Why expressive arts, led by teachers in schools, are important for refugee children
But let’s not rush to congratulate ourselves before we carefully examine our success in supporting refugees after they arrive, particularly in reducing mental health issues like childhood trauma.
Education is the most important measure for continuous integration. My research supported holistic care is vital for refugee childrenand stressed the importance of collaboration between health workers, government policymakers, settlement workers, educators, housing specialists, professional trainers and others.
A promising area of research focuses on the role of imaginative play and art-making in helping refugee children heal from their traumatic experiences.
Teachers can have an impact
Teachers in particular can have a significant impact on strengthening refugees’ feelings of safety, trust and belonging. Yet many teachers still lack professional development for working with refugees, including culturally sensitive approaches and understanding what basic mental health needs look like in the classroom.
If left untreated, the trauma can worsen, limit academic growth and prevent refugees from becoming full citizens.
Federal research on Syrian government-assisted refugees found that 71% of people who have used federally funded settlement services identified a “health, mental health or wellness” need. Support.”
Yet research on the mental health of Syrian refugee mothers found that concerns about stigma and privacy are major barriers that prevent pregnant and postpartum women from seeking or accessing mental health services.
Common classroom practices are important
In a research interview I conducted, a teacher explained that refugee parents did not want their child isolated for instruction or separated from peers to access specialized services.
“Talk therapy” is generally excluded because children under 11 have not yet developed the ability to describe complex issues and understand their experiences. This is supported by neuroscience which tells us that traumatic experiences are not in the brain’s rational prefrontal cortex through language, but instead become “stuck” in the amygdala as sensations or fragments. So what are the options?

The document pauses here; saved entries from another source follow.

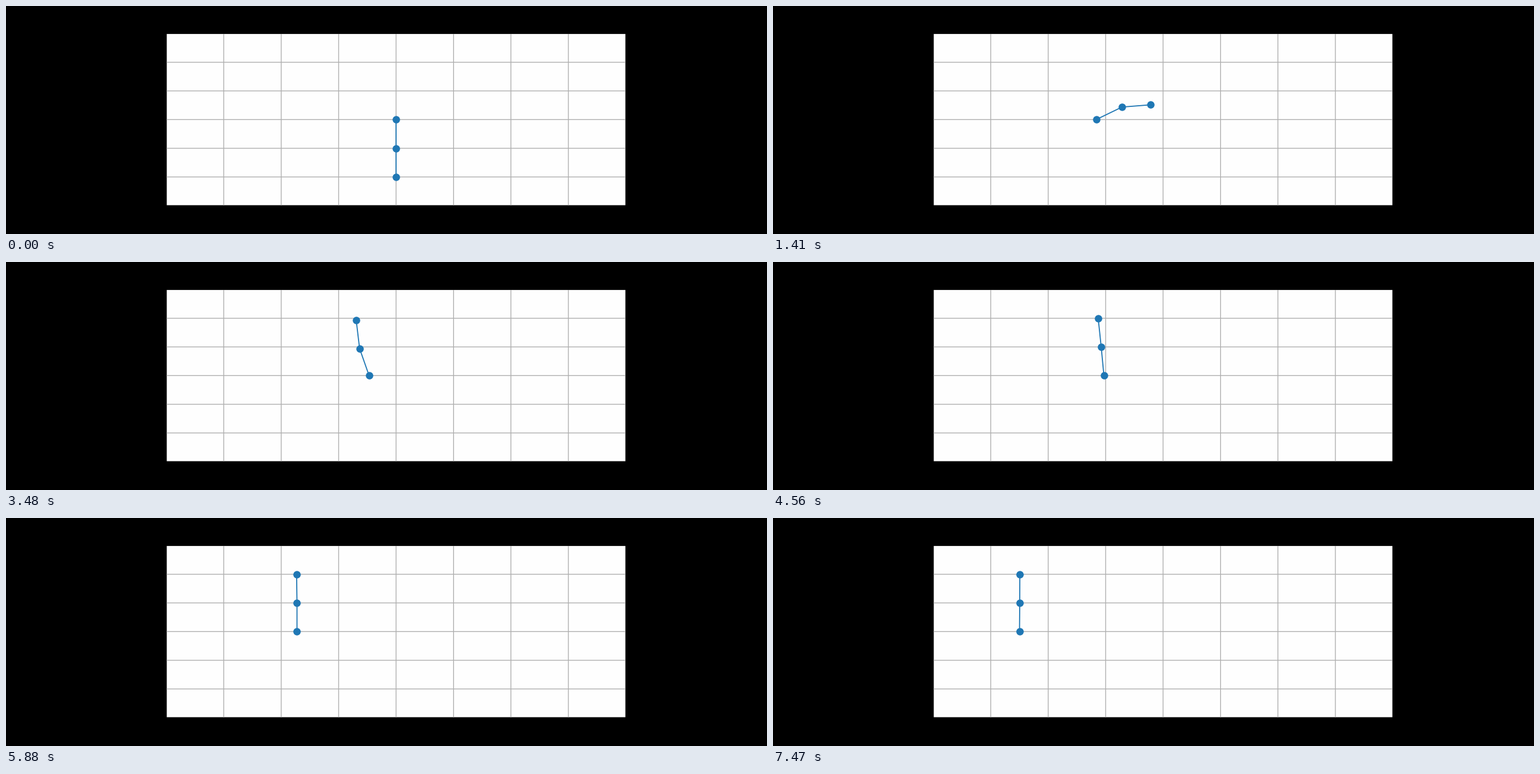
Write a matplotlib script that moves like this. It is 1280 px wide and 384 px high and loops after 7.5 s.

```python
import numpy as np
import matplotlib.pyplot as plt
from matplotlib.animation import FuncAnimation
from matplotlib.patches import Rectangle

W, H, DPI = 1280, 384, 128
FRAMES, STEP = 250, 30
UNIT = 48.3                # rod length in pixels, plot spans 16 x 6 units
CX, CY = 656.1, 191.3      # middle of the plot
FRAME = 0.7                # part of the plot hidden by its black frame

# Key poses: time (s), cart (units), rod angles from upright (deg, clockwise)
POSES = np.array([
    (0.00, 0.00, 180, 180),       # hanging
    (0.45, -0.77, 138, 174),      # pulled left
    (0.78, -1.71, 104, 140.6),
    (1.41, -2.33, 64.1, 85.5),    # cart turns round
    (2.00, -1.29, 8, 43),
    (2.30, -0.56, -25, 23.5),
    (2.64, -0.53, -29.4, 11.4),   # caught from below
    (3.12, -0.89, -13, -2.5),
    (3.48, -0.94, -19.3, -6.8),
    (4.56, -2.06, -5.4, -6),      # upright, gliding left
    (5.88, -3.45, 0, -0.8),
    (7.47, -5.00, 0.5, 0.2),
])


def px(width):
    return width * 72 / DPI


def pose(t):
    """Smooth blend between the two neighbouring key poses."""
    k = min(np.searchsorted(keys, t, side="right"), len(keys) - 1) - 1
    h = keys[k + 1] - keys[k]
    u = (t - keys[k]) / h
    ease = u * u * (3 - 2 * u)
    return (values[k] + (values[k + 1] - values[k]) * ease
            + h * u * (1 - u) * (speed[k] * (1 - u) - speed[k + 1] * u))


keys, values = POSES[:, 0], POSES[:, 1:]
speed = np.gradient(values, keys, axis=0)
speed[0] = 0

fig = plt.figure(figsize=(W / DPI, H / DPI), dpi=DPI, facecolor="black")
ax = fig.add_axes([0, 0, 1, 1])
ax.set_xlim(0, W)
ax.set_ylim(H, 0)
ax.axis("off")

half_w, half_h = 8 * UNIT - FRAME, 3 * UNIT - FRAME
ax.add_patch(Rectangle((CX - half_w, CY - half_h), 2 * half_w, 2 * half_h,
                       color="#fefefe", lw=0, snap=False))
grid = dict(color="#b0b0b0", lw=px(1.4), solid_capstyle="butt", snap=False)
for i in range(-3, 4):
    x = CX + 2 * i * UNIT
    ax.plot([x, x], [CY - half_h, CY + half_h], **grid)
for i in range(-2, 3):
    y = CY + i * UNIT
    ax.plot([CX - half_w, CX + half_w], [y, y], **grid)

rods, = ax.plot([], [], "o-", color="#1f77b4", lw=px(1.8),
                ms=px(12.5), mew=0, snap=False)


def draw(frame):
    cart, *angles = pose(frame * STEP / 1000)
    angles = np.radians(angles)
    xs = CX + UNIT * np.cumsum([cart, *np.sin(angles)])
    ys = CY - UNIT * np.cumsum([0, *np.cos(angles)])
    rods.set_data(xs, ys)
    return rods,


anim = FuncAnimation(fig, draw, frames=FRAMES, interval=STEP,
                     repeat=True, repeat_delay=0, blit=False)
plt.show()
```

Play therapy, art therapy techniques
In the game, children act out events they don’t understand and explore their emotions, sometimes reliving the unspeakable. Fragments of memories arise and can be reinterpreted, with the child choosing to revise for more positive results. This has the potential to reduce trauma.
Read more: Children educate teachers with their testimonies from war zones
In addition, works of art through pre-verbal symbolic language that can also release trauma in a slow and natural process. Metaphors and symbols in art can provide access to unrecognized feelings that can be captured, allowing change to occur, perhaps even a return to a healthier outlook.
If understanding can be seen through a metaphor or a symbol, the inside of the person can be expressed on the outside. through pictures in areas where language was silenced, allowing for therapeutic self-transformation.
art too helps develop many academic skillsincluding critical thinking, problem solving, listening skills, responding to constructive criticism and effective communication.
Many artistic activities
Through the lens of therapy, simple art activities in the classroom are already making a difference, as in these brief examples:
• visual art: drawing self-portraits strengthens a child’s self-awareness and begins to shape their new identity; visual journals help refugees communicate with their classmates, talk about them while they learn English and feel like they have friends;
• Dance: the use of the whole body coordinates the senses, breathing and movement; movement invites emotional regulation;
• Creative writing/poetry: for students with adequate skills in the language of instruction, teachers can use prompts to suggest parallel experiences; kids can rewrite more preferable endings to their own stories that reflect their strengths and resilience and help them out of tragedies.
Healing story, ethical concerns
By bringing aspects of the expressive arts into the classroom, teachers can help children discover a story of healing: when the child is ready, they can share their story, discharge psychic energy through self-expression and envision not an ending, but a new ongoing story.
Refugees who maintain full self-esteem are more likely to embrace the future with confidence and to feel that they belong to an unknown society.
Although teachers are not counsellors, and ethically cannot interpret art or ask difficult or pointed questions due to lack of trainingthey are nevertheless capable of facilitating artistic explorations.
The ethics of teaching intersects with the fundamental ethics of art therapy: both professions prioritize do what is best for the child while staying close to the artistic process.
In addition, teachers model ethical and sensitive uses of artistic creation with students when accepting unique student responses to the use of different art forms, allowing confidentiality of their work and content, and allowing students to decide how to participate.
Refugee children who feel safe and believe they belong in school can gradually reveal what has happened to them, which teachers should accept and support with their empathetic care and genuine caring.